The shutdown of oil pipelines at the Sullom Voe terminal in Shetland will be only a “mild irritant” to operators, according to a leading petro-economist.
Operator EnQuest confirmed on Thursday that a “minor fault” had been found during an inspection, leading to an immediate shutdown of both the Brent and Ninian pipe systems.
It means some North Sea platforms have been forced to temporarily stop production.
Among them are four Taqa platforms in the northern North Sea. However, EnQuest said the pipelines, which together transport around 100,000 barrels of oil equivalent per day, will resume operations on Sunday.

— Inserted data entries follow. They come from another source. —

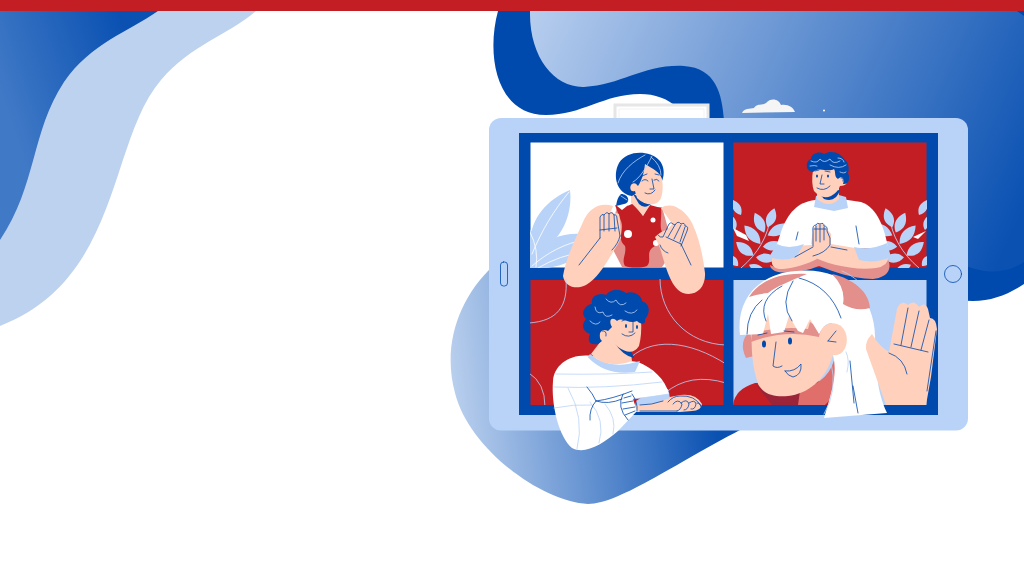
<!DOCTYPE html>
<html lang="en">
<head>
<meta charset="utf-8">
<title>Video call background</title>
<style>
:root{--red:#c41e25;--blue:#004aad;--sky:#b9d3f8;--mist:#bdd2ef;--skin:#ffd0bb;--blush:#e38f8c;--white:#fff}
*{box-sizing:border-box}
html,body{margin:0;overflow:hidden}
.slide{position:relative;width:1024px;height:563px;overflow:hidden;background:var(--white)}
.top-bar{position:absolute;top:0;left:0;width:100%;height:11px;background:var(--red)}
.artwork{position:absolute;top:0;left:0;display:block}
.red{fill:var(--red)}.blue{fill:var(--blue)}.sky{fill:var(--sky)}.mist{fill:var(--mist)}
.skin{fill:var(--skin)}.blush{fill:var(--blush)}.white{fill:var(--white)}
.ink,.thread{fill:none;stroke:var(--blue);stroke-width:.8;stroke-linecap:round;stroke-linejoin:round}
.thread{stroke:var(--sky)}
.shine{stroke:var(--white)}
</style>
</head>
<body>
<main class="slide">
<svg class="artwork" width="1024" height="563" viewBox="0 0 1024 563" role="img" aria-label="Four people chatting on a tablet video call">
<defs>
<linearGradient id="corner-fade" gradientUnits="userSpaceOnUse" x1="0" y1="90" x2="130" y2="45"><stop stop-color="#4079c6"/><stop offset="1" stop-color="#0a51b2"/></linearGradient>
<linearGradient id="sky-fade" gradientUnits="userSpaceOnUse" x1="530" y1="20" x2="1010" y2="240"><stop stop-color="#b6cdee"/><stop offset="1" stop-color="#0a51b2"/></linearGradient>
<linearGradient id="pool-fade" gradientUnits="userSpaceOnUse" x1="450" y1="420" x2="712" y2="390"><stop stop-color="#bdd2ef"/><stop offset="1" stop-color="#0a51b2"/></linearGradient>
<clipPath id="panel-red"><path d="M733 142h194v126H733z"/></clipPath>
<clipPath id="panel-white"><path d="M530 142h194v126H530z"/></clipPath>
<clipPath id="panel-lines"><path d="M530 279h194v126H530z"/></clipPath>
<g id="sprig" class="sky">
<g transform="rotate(14 741 268)">
<path class="thread" d="M741 268C754 250 760 230 757 210"/>
<path d="M757 222c-6-7-4-14 2-20 6 8 5 14-2 20zM755 228c-10-1-14-7-14-17 10 2 15 8 14 17zM759 230c1-10 7-15 18-17 0 11-7 17-18 17zM754 240c-11 1-17-4-20-14 11-1 18 4 20 14zM757 242c4-8 11-10 21-8-4 9-12 12-21 8zM750 253c-10 4-16 0-20-9 10-3 17 1 20 9zM753 254c5-7 12-8 20-3-6 7-14 8-20 3zM748 263c6-4 12-3 18 3-7 4-13 3-18-3z"/>
</g>
<path d="M741 215c-8-2-10-8-8-15 7 3 10 8 8 15zM735 230c-5-4-6-9-3-14 5 4 6 9 3 14zM738 266c-7 0-9-4-9-11 7 1 10 5 9 11z"/>
</g>
</defs>

<g id="backdrop">
<path class="mist" d="M0 11H256C225 37 192 44 161 80C108 142 122 278 0 326Z"/>
<path fill="url(#corner-fade)" d="M0 11H158C128 32 91 43 64 82C31 132 37 185 0 240Z"/>
<path class="blue" d="M498 11C486 55 496 115 546 115C582 115 604 94 640 94C670 94 690 112 700 150L960 300C985 304 1006 296 1024 284V11Z"/>
<path fill="url(#sky-fade)" d="M530 11C529 58 555 88 584 87C622 85 644 64 684 66C716 68 722 94 724 120L940 250C967 272 999 279 1024 262V16L1017 11Z"/>
<path fill="url(#pool-fade)" d="M493 266C459 298 442 345 455 393C469 449 542 502 588 504C620 504 682 459 746 427V300Z"/>
<path d="M615 120V105h93v15" fill="#fff" stroke="#e6e6e6" stroke-width="3"/>
<path d="M619 120v-11h85v11" fill="none" stroke="#f3f3f3"/>
<path fill="#f5f5f5" d="M742 113C744 108 750 109 754 108C757 103 762 106 766 103C771 97 779 99 781 105C788 104 793 107 795 112Z"/>
<circle class="white" cx="824" cy="110.500" r="1"/>
</g>

<g id="tablet">
<rect class="sky" x="489" y="118" width="479" height="312.500" rx="12"/>
<rect class="blue" x="519" y="133" width="419" height="282"/>
<rect class="ink" x="500.500" y="262" width="7" height="24" rx="3"/>
<circle class="ink" cx="953" cy="274" r="8.500"/>
<rect class="white" x="530.500" y="142.500" width="193" height="125"/>
<rect class="red" x="733.500" y="142.500" width="193" height="125"/>
<rect class="red" x="530.500" y="280" width="193" height="125"/>
<rect class="sky" x="733.500" y="280" width="193" height="125"/>
</g>

<g id="waving-woman">
<g clip-path="url(#panel-white)">
<path class="sky" d="M531 252C526 222 546 200 570 190C573 217 560 244 531 258Z"/>
<path class="sky" d="M527 266C540 240 560 232 584 234C596 240 586 268 527 270Z"/>
<path class="sky" d="M525 226C540 235 544 250 540 268H525Z"/>
<path class="thread shine" d="M532 254C542 230 554 210 569 192M532 266C548 252 566 243 584 240M538 268Q560 255 584 252M530 232Q539 250 536 267"/>
</g>
<path class="blush" d="M617 207L662 207L674 250L662 267H622L608 240Z"/>
<path class="red" d="M615 205C622 208 629 206 634 203L643 216L650 205L661 208C662 216 660 222 661 229C664 236 660 243 652 248C646 253 652 261 647 266C641 268 631 268 625 266C621 260 627 253 625 246C616 238 625 231 621 221Z"/>
<circle class="white" cx="653" cy="220" r="2.500"/><circle class="white" cx="628" cy="234" r="4"/><circle class="white" cx="656" cy="243" r="3"/><path class="white" d="M617 206l10 0-5 4z"/>
<path class="blue" d="M621 194C629 194 631 203 624 204L616 206C617 202 617 198 621 194Z"/>
<path class="skin" d="M631 184V203Q636 207 643 216L650 205V195Z"/>
<path class="blue" d="M633 194L652 203Q645 210 639 204Z"/>
<path class="blue" d="M632 196C617 194 612 176 619 163C627 150 649 150 659 160C664 165 665 174 662 181L640 191Z"/>
<path class="skin" d="M645 164C653 169 660 172 662 179C663 186 663 192 661 198C657 207 645 206 637 198L635 191C630 193 629 186 632 184C635 182 637 185 638 186C642 180 644 173 645 164Z"/>
<path class="thread" d="M645 155C634 161 622 170 618 183M652 156C646 168 640 178 633 182M651 157Q661 165 661 175M621 196l6 4"/>
<path class="ink" d="M642 181q3-3 6 0M654 180q3-2 5 1M652 179l2 10h-4M645 193q6 3 10-3M642 176l5-2M655 174l4 1"/>
<path class="skin" d="M613 206C600 202 589 208 583 222C574 242 566 258 563 276C565 287 576 290 586 285C599 278 609 258 618 244C622 238 621 224 619 214L616 213L600 217Q598 229 600 239Z"/>
<path class="skin" d="M600 216q2-4 4-2q2-4 5-1q3-3 5 1q4-1 4 4l3 20-10 11-11-12z"/>
<path class="ink" d="M600 238V217q2-4 4-2q3-4 5-1q3-3 5 1q3-1 3 4l3 17M604 215v16M609 214v17M614 215l1 16M600 230l17-2M600 238L579 265M620 236q-2 8-8 14"/>
<path class="skin" d="M661 208C672 201 685 210 692 223C700 240 703 257 705 273C706 289 694 297 683 293C671 288 666 268 660 248L655 237Q661 231 667 230L675 221L684 223L688 231L686 243Z"/>
<path class="ink" d="M658 235q2 3 5 2l5-11q2-5 5-2l2 1q3-5 6-1q4-2 4 2q4 0 2 5l-6 15M668 237l7-12M674 239l7-14M680 242l5-15M666 237l15 7M681 244L691 265M660 245q2 6 8 8"/>
</g>

<g id="calm-man">
<g clip-path="url(#panel-red)"><use href="#sprig"/><use href="#sprig" transform="matrix(-1 0 0 1 1660 0)"/><path class="white" d="M733 228l13 7 3 6-12-5zM913 237l13-6-8 8z"/></g>
<path class="white" d="M815 200C797 202 788 214 782 229L775 250L888 248C885 231 878 207 861 202L841 199Z"/>
<path class="sky" d="M816 196L828 192L846 197L848 208L834 211L814 207Z"/>
<path class="skin" d="M817 184V199Q829 209 839 199V187Z"/>
<path class="blue" d="M818 192L840 190Q836 203 824 199Z"/>
<path class="skin" d="M813 170Q811 183 814 191Q822 200 831 196Q838 192 840 186Q850 186 846 175L838 164Z"/>
<path class="blue" d="M813 172C804 171 806 160 811 159C811 153 820 151 824 154C832 149 842 154 844 159C850 163 849 171 848 173C851 179 848 185 843 184C845 179 842 175 838 179C834 177 836 172 834 169C827 173 820 166 813 172Z"/>
<path class="thread" d="M811 161q6 3 9-2q4 5 10 0q3 6 10 2M810 166q5-1 7 0M830 165q9 5 16 0M838 158q5 0 6 4M840 172q4 2 6 0"/>
<path class="ink" d="M822 175l-2 9h4M817 188q7 4 13-2M815 171l4-1M825 171l5 1M841 178q3-1 2 3"/>
<ellipse class="blue" cx="817" cy="176" rx="1" ry="1.500"/><ellipse class="blue" cx="828" cy="176" rx="1" ry="1.500"/>
<path class="blush" d="M770 265C778 270 797 264 821 255L845 264L886 255C893 267 890 277 873 279C850 278 835 272 819 266C802 273 771 277 770 265Z"/>
<path class="skin" d="M776 252C768 262 772 270 783 269C794 268 808 264 817 259L811 243L796 247Z"/>
<path class="skin" d="M811 244L813 229Q818 222 823 224L831 234L831 244L861 249L888 255Q890 266 876 268C854 271 826 264 809 255Z"/>
<path class="white" d="M798 225L790 246L812 245M855 224L862 248L831 243"/>
<path class="sky" d="M777 244Q788 250 804 244L796 257Q783 262 769 257ZM854 247Q870 251 887 243L891 257Q875 264 859 260Z"/>
<path class="ink" d="M813 246V232q-1-7 3-7q1-3 4-1q4-2 4 2q4 0 3 5l3 7v7q-5 8-17 11M816 226v15M820 225v17M824 227v13M814 229h12M813 247l-18 10M831 247l16 3M798 232l-2 8M856 226l3 18"/>
</g>

<g id="curly-man">
<g clip-path="url(#panel-lines)" class="thread">
<path d="M566 279C568 306 558 321 529 323M529 373Q545 383 545 406M660 279C660 314 687 344 726 345M626 362C650 335 690 341 726 364M665 393Q690 372 726 383"/>
</g>
<path class="skin" d="M636 402L660 399L680 395Q696 393 702 404Q701 411 692 411L680 412L634 412Z"/>
<path class="sky" d="M636 401L650 392L668 389L670 398L655 403L637 405Z"/>
<path class="white" d="M592 356C570 353 554 365 553 381C551 405 559 437 572 448C585 455 603 444 618 431L637 411L633 399L669 394C665 379 653 368 638 362Z"/>
<path class="sky" d="M590 354Q610 371 640 361L635 372Q605 376 588 357Z"/>
<path class="skin" d="M604 337L591 354Q606 370 632 361L630 348Z"/>
<path class="blue" d="M614 342L630 348L634 358Q623 356 614 342Z"/>
<path class="skin" d="M607 321Q598 329 600 340Q605 346 611 341L618 347Q632 357 639 346Q642 335 641 319L622 309Z"/>
<path class="blue" d="M598 344C587 346 588 338 590 334C581 331 582 323 586 319C579 312 587 304 592 304C590 295 600 292 606 295C612 287 622 290 626 293C634 290 642 296 642 301C651 304 650 314 645 319C646 325 641 325 637 321C629 325 623 316 617 321C612 316 608 320 612 327L608 331C600 327 597 337 602 341Z"/>
<path class="thread" d="M595 307q1 8 8 5q2 7 9 3M606 299q5 6 10 1q4 8 10 3M625 311q7 5 12-1M590 321q6 6 10 1"/>
<path class="ink" d="M633 322v10h-4M622 334q7 5 13-1M622 321l5-2M636 319l4 1M602 331q5-1 4 5"/>
<ellipse class="blue" cx="626" cy="326" rx="1" ry="2"/><ellipse class="blue" cx="637" cy="327" rx="1" ry="2"/>
<path class="thread" d="M588 357Q610 378 636 366M556 374Q608 375 652 372M554 387Q603 389 662 382M568 388Q585 418 577 449M590 402Q606 420 599 443M554 408Q574 404 592 405M605 404Q617 418 613 434M633 399Q652 397 669 394"/>
<path class="ink" d="M587 387Q593 394 596 401Q612 399 632 391M596 401Q589 409 590 420M596 401Q608 405 622 399M623 394Q616 407 628 420M624 398l7-2M622 403l11-2M623 409l12-2M625 415l10-4M632 394Q638 402 637 411M668 402q5-6 12-6q15-1 21 10M673 404q5-6 9 0q-1 6-5 7M681 403q6-5 8 1q-1 6-5 6M689 403q6-4 7 1q-1 6-5 5M697 403q4 0 4 4M640 411h37M640 405q12 0 23-4"/>
</g>

<g id="greeting-woman">
<path class="red" d="M755 383Q735 389 733 405H833L838 381Z"/>
<path fill="#9b2438" d="M756 385Q788 397 827 368L800 405H772Z"/>
<path fill="#e06f6b" d="M800 391Q832 380 835 355Q843 389 825 405H798Z"/>
<path class="blush" d="M750 331Q738 342 746 358L754 356Z"/>
<path class="skin" d="M752 331Q750 360 758 384C764 395 775 397 788 396C807 394 826 380 833 355L822 320L808 305H760Z"/>
<path class="blush" d="M752 333Q779 326 808 329L810 322L822 330L819 337Q785 329 751 342Z"/>
<path class="white" d="M740 335C736 303 755 274 796 271C841 266 877 294 875 341C877 371 876 389 887 413L824 418C831 394 838 375 833 355L832 323C824 323 822 330 819 334L810 319L803 333L798 331L789 316L784 332L771 334L768 314L763 334Z"/>
<path class="blush" d="M749 297C759 281 780 272 807 274C788 282 777 286 768 293Q757 294 749 297ZM832 274C854 279 869 292 870 308Q856 312 843 304Q846 288 832 274Z"/>
<path class="thread" d="M842 271C866 281 880 305 877 338"/>
<path class="skin" d="M819 337C821 323 834 320 842 327C851 336 847 357 833 355L825 352Z"/>
<path class="thread" d="M831 362Q838 391 824 414M846 352Q850 360 847 372"/>
<path class="ink" d="M762 300Q747 312 747 334M782 286Q757 300 766 321M793 281Q779 303 792 321M799 278Q830 286 841 318M850 361L854 403M853 386L858 413M828 341l8-10M828 341l8 1"/>
<ellipse class="blue" cx="764" cy="344" rx="2" ry="3.500"/><ellipse class="blue" cx="790" cy="341" rx="2" ry="3.500"/>
<path class="ink" d="M776 342l-3 24q4 3 9 0M785 371q10 1 16-7q1 11-8 13q-5-1-8-6M758 335l9-2M784 331l10 1"/>
<path class="skin" d="M872 334Q865 341 866 349L886 405H926L931 377L937 329Q936 318 930 318L928 309Q925 301 919 307Q914 299 908 305Q901 299 897 309L889 352Q879 346 872 334Z"/>
<path class="ink" d="M889 353Q904 358 907 374M894 344L928 352M901 345l7-37M911 347l8-36M921 350l8-30M936 331l-9 60"/>
</g>
</svg>
<div class="top-bar"></div>
</main>
</body>
</html>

Professor Alex Kemp, from Aberdeen University, said: “The volumes are much lower than they used to be, but 100,000 barrels is still a significant amount.
“The platforms will have to stop producing so long as the shutdown remains in place but if it is only until Sunday then it is just a mild irritant.”

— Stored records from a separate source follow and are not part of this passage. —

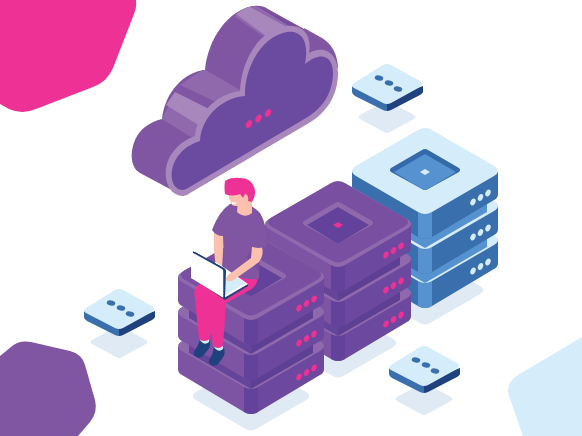
<!DOCTYPE html>
<html lang="en">
<head>
<meta charset="utf-8">
<title>Cloud hosting illustration</title>
<style>
:root {
  --pink: #ee3194;
  --purple: #8056a3;
  --purple-deep: #6a4b9f;
  --purple-light: #a887bd;
  --purple-rim: #9069ad;
  --ice: #d5ecfa;
  --blue: #3a6fae;
  --blue-bright: #5792d0;
  --navy: #1f427e;
  --shadow: #dfeaf5;
  --skin: #fbc0ae;
  --white: #fff;
}
html, body { margin: 0; background: var(--white); overflow: hidden; }
svg { display: block; width: 582px; height: 436px; }
.rack-purple {
  --top: #7950a1; --rim: #9069ad; --left: #7d53a3; --right: #6c499e; --edge: #62429a;
  --core-left: #65459a; --core-right: #5d3f94; --well: #62429a; --well-rim: #9069ad; --led: #ee3194;
}
.rack-blue {
  --top: #d5ecfa; --rim: #d5ecfa; --left: #3a6fae; --right: #3a6fae; --edge: #5792d0;
  --core-left: #5792d0; --core-right: #5792d0; --well: #5792d0; --well-rim: #346aa9; --led: #d5ecfa;
}
.top { fill: var(--top); }
.rim { fill: var(--rim); }
.left { fill: var(--left); }
.right { fill: var(--right); }
.edge { fill: var(--edge); }
.core-left { fill: var(--core-left); }
.core-right { fill: var(--core-right); }
.well { fill: var(--well); }
.well-rim { fill: var(--well-rim); }
.led { fill: var(--led); }
.ground { fill: var(--shadow); }
.pink { fill: var(--pink); }
.purple { fill: var(--purple); }
.purple-deep { fill: var(--purple-deep); }
.purple-light { fill: var(--purple-light); }
.ice { fill: var(--ice); }
.blue { fill: var(--blue); }
.navy { fill: var(--navy); }
.skin { fill: var(--skin); }
.white { fill: var(--white); }
</style>
</head>
<body>
<svg viewBox="0 0 582 436" role="img" aria-label="Person with a laptop sitting on a row of isometric servers below a cloud">
  <defs>
    <path id="slab-top" d="M-69-5L-7-41Q0-45 7-41L69-5Q77 0 69 5L7 41Q0 45-7 41L-69 5Q-77 0-69-5Z"/>
    <ellipse id="light" rx="2.4" ry="3.6" transform="rotate(28)"/>
    <g id="server">
      <path class="left" d="M-73 0V23Q-73 27-69 29L-7 66Q-4 68 0 68V40Z"/>
      <path class="right" d="M73 0V23Q73 27 69 29L7 66Q4 68 0 68V40Z"/>
      <path class="edge" d="M-7 40V66Q0 70 7 66V40Z"/>
      <use href="#slab-top" class="rim"/>
      <g class="led">
        <use href="#light" x="0" y="0" transform="translate(48 31)"/>
        <use href="#light" transform="translate(55.500 26.500)"/>
        <use href="#light" transform="translate(63 22)"/>
      </g>
    </g>
    <g id="core">
      <path class="core-left" d="M-62 0V30L0 66V10Z"/>
      <path class="core-right" d="M62 0V30L0 66V10Z"/>
    </g>
    <g id="rack">
      <use href="#slab-top" class="ground" transform="translate(0 119) scale(.8)"/>
      <use href="#server" y="69"/>
      <use href="#core" y="46"/>
      <use href="#server" y="35"/>
      <use href="#core" y="11"/>
      <use href="#server"/>
      <use href="#slab-top" class="top" transform="translate(0 -2) scale(.96 .94)"/>
      <path class="well-rim" d="M-34-3L-3-21Q0-23 3-21L34-3Q36-1 34 1L3 18Q0 20-3 18L-34 1Q-36-1-34-3Z"/>
      <path class="well" d="M-31 1L0-17L31 1L3 18Q0 20-3 18Z"/>
      <path class="led" d="M0-2L5 1L0 4L-5 1Z"/>
    </g>
    <g id="tile">
      <path class="ground" d="M-27 31L-3 18Q0 16 3 18L27 31Q30 33 27 35L3 48Q0 50-3 48L-27 35Q-30 33-27 31Z"/>
      <path class="blue" d="M-35 2V8Q-35 10-32 12L-4 26Q-2 27 0 27V15Z"/>
      <path class="navy" d="M36 2V8Q36 9 33 11L4 26Q2 27 0 27V15Z"/>
      <path class="ice" d="M-33-1L-4-19Q0-21 4-19L33-3Q37 0 33 3L4 19Q0 21-4 19L-33 4Q-37 2-33-1Z"/>
      <g class="blue">
        <ellipse cx="-8" cy="-6" rx="4.300" ry="2.500" transform="rotate(10 -8 -6)"/>
        <ellipse cx="2" cy="-1" rx="4.300" ry="2.500" transform="rotate(10 2 -1)"/>
        <ellipse cx="11" cy="5" rx="4.300" ry="2.500" transform="rotate(10 11 5)"/>
      </g>
    </g>
    <path id="cloud-face" d="M183 196C165 196 160 168 173 152Q181 141 195 136C197 114 216 94 240 91C241 62 258 30 286 26C304 24 312 36 309 53C325 44 338 54 338 73C338 96 326 113 309 123L190 193Q187 196 183 196Z"/>
    <path id="cloud-back" d="M183 196L140 173C126 165 131 137 145 127Q153 121 162 119C165 92 184 72 205 70C208 38 229 9 254 6Q262 5 268 9L304 29L330 48L240 140Z"/>
    <clipPath id="cloud-back-clip"><use href="#cloud-back"/></clipPath>
  </defs>

  <g id="corner-shapes">
    <path class="pink" d="M0 0H136Q137 6 134 14L113 68Q107 82 93 87L36 109Q22 115 9 109L0 104Z"/>
    <path class="purple" d="M0 356L11 347Q19 340 31 342L70 351Q82 354 85 365L95 400Q98 412 90 422L78 436H0Z"/>
    <path class="ice" d="M582 337L518 375Q505 383 509 396L523 436H582Z"/>
  </g>

  <g id="cloud">
    <use href="#cloud-back" class="purple"/>
    <g clip-path="url(#cloud-back-clip)">
      <path fill="#9069ad" d="M162 119L175 93L212 114L196 140Z"/>
      <path class="purple-light" d="M166 105L175 92L213 111L200 126Z"/>
      <path fill="#9069ad" d="M180 85L204 69L242 91L216 102Z"/>
      <path fill="#9069ad" d="M234 16L252 4L292 25L266 38Z"/>
      <path class="purple-light" d="M236 14L248 6L285 26L266 36Z"/>
      <path fill="#764c9c" d="M254 4L306 30L292 28Z"/>
    </g>
    <path class="purple" d="M304 28L322 38Q337 47 338 68L309 53Z"/>
    <use href="#cloud-face" class="purple-light"/>
    <path class="purple-deep" d="M182 190C170 189 168 169 178 156Q186 145 200 141C201 119 220 98 245 96C244 68 262 36 287 32C303 30 309 43 305 64C322 50 333 57 333 73C333 93 322 109 306 118L188 188Q185 190 182 190Z"/>
    <g class="pink">
      <use href="#light" transform="translate(249 124) scale(1.150)"/>
      <use href="#light" transform="translate(258.500 118.500) scale(1.150)"/>
      <use href="#light" transform="translate(268 113) scale(1.150)"/>
    </g>
  </g>

  <g id="servers">
    <use href="#rack" class="rack-blue" x="425" y="171"/>
    <use href="#rack" class="rack-purple" x="338" y="224"/>
    <use href="#rack" class="rack-purple" x="251" y="277"/>
  </g>

  <g id="tiles">
    <use href="#tile" x="387" y="84"/>
    <use href="#tile" x="119" y="309"/>
    <use href="#tile" x="424" y="366"/>
  </g>

  <g id="person">
    <g id="legs">
      <path class="skin" d="M200 336H209V346H200ZM214 343H223V352H214Z"/>
      <path class="ice" d="M200 338H209V346H200ZM214 345H223V352H214Z"/>
      <path class="navy" d="M200 340Q205 347 210 341Q211 347 207 351L202 357Q197 359 194 355Q193 352 197 347Z"/>
      <path class="navy" d="M214 347Q219 354 224 348Q226 354 222 359L217 365Q212 367 209 363Q208 360 212 355Z"/>
      <path class="pink" d="M232 266L197 286Q193 290 195 300L199 339Q204 343 210 339L214 300L240 290Z"/>
      <path class="pink" d="M258 274L257 282Q254 289 246 292L226 303L223 346Q218 350 213 346L207 300Q207 293 213 289L236 270Z"/>
    </g>
    <path class="skin" d="M214 230L224 234L223 252L222 270L216 266Q213 250 214 230Z"/>
    <path class="purple" d="M230 204Q219 211 212 230Q216 236 223 236L224 270Q240 281 259 279L260 250L267 246Q267 224 260 213Q252 204 240 203Z"/>
    <path fill="#6f4799" d="M253 224Q250 236 253 248L246 257L259 272L260 249L267 246Q267 226 260 214Z" opacity=".5"/>
    <g id="head">
      <path class="skin" d="M238 200L252 198L252 213Q245 219 237 212Z"/>
      <path class="skin" d="M229 190H250V202Q246 207 236 206Q231 206 231 202L229 199Z"/>
      <path class="pink" d="M225 181Q231 177 240 178Q251 178 254 187Q257 194 252 202L248 201Q249 195 245 194L243 198L240 194Q232 197 225 194Q224 187 225 181Z"/>
      <path class="white" d="M232 202L237 203Q235 205 232 204Z"/>
    </g>
    <g id="laptop">
      <path class="navy" d="M224 297L248 284V286L225 300L191 277V275Z"/>
      <path class="white" d="M191 275L216 262L248 284L224 298Z"/>
      <path class="ice" d="M223 279L232 274L246 283L225 295Z"/>
      <path class="navy" d="M193 252L195 252L224 268Q226 269 226 271L225 299L222 297Z"/>
      <path class="white" d="M191 253Q191 251 193 252L222 268Q224 269 224 271V296Q224 298 222 297L191 278Z"/>
      <path d="M193 252L222 268Q224 269 224 271V297" fill="none" stroke="var(--navy)" stroke-width="1.500"/>
    </g>
    <path class="skin" d="M252 247L262 247Q264 256 259 262L235 279Q230 283 226 280Q226 276 231 273L251 258Z"/>
    <path class="purple" d="M253 220Q250 234 251 246Q258 250 267 246Q267 226 260 214Z"/>
  </g>
</svg>
</body>
</html>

The disruption comes at a time when wider crude oil flows from the North Sea have declined due to a mixture of maintenance and unplanned work.
Professor Kemp does not expect the shutdown to have any lasting impact on operations but he added: “There’s no good time for something like this.
“The prices are over 70 dollars a barrels so the value is relatively high.” EnQuest has confirmed it will advise users of the terminal and will keep them regularly updated with progress.
A spokeswoman for Taqa said: “As a result of a shutdown at the Sullom Voe Terminal, production has ceased from all Brent System and Ninian pipeline entrants, which includes all TAQA northern North Sea assets.”
The Health and Safety Executive has confirmed it is investigating.
A spokeswoman said:“HSE were contacted by EnQuest NNS and made aware of a controlled shutdown of the Brent and Ninian Pipelines.
“HSE are making further inquiries.”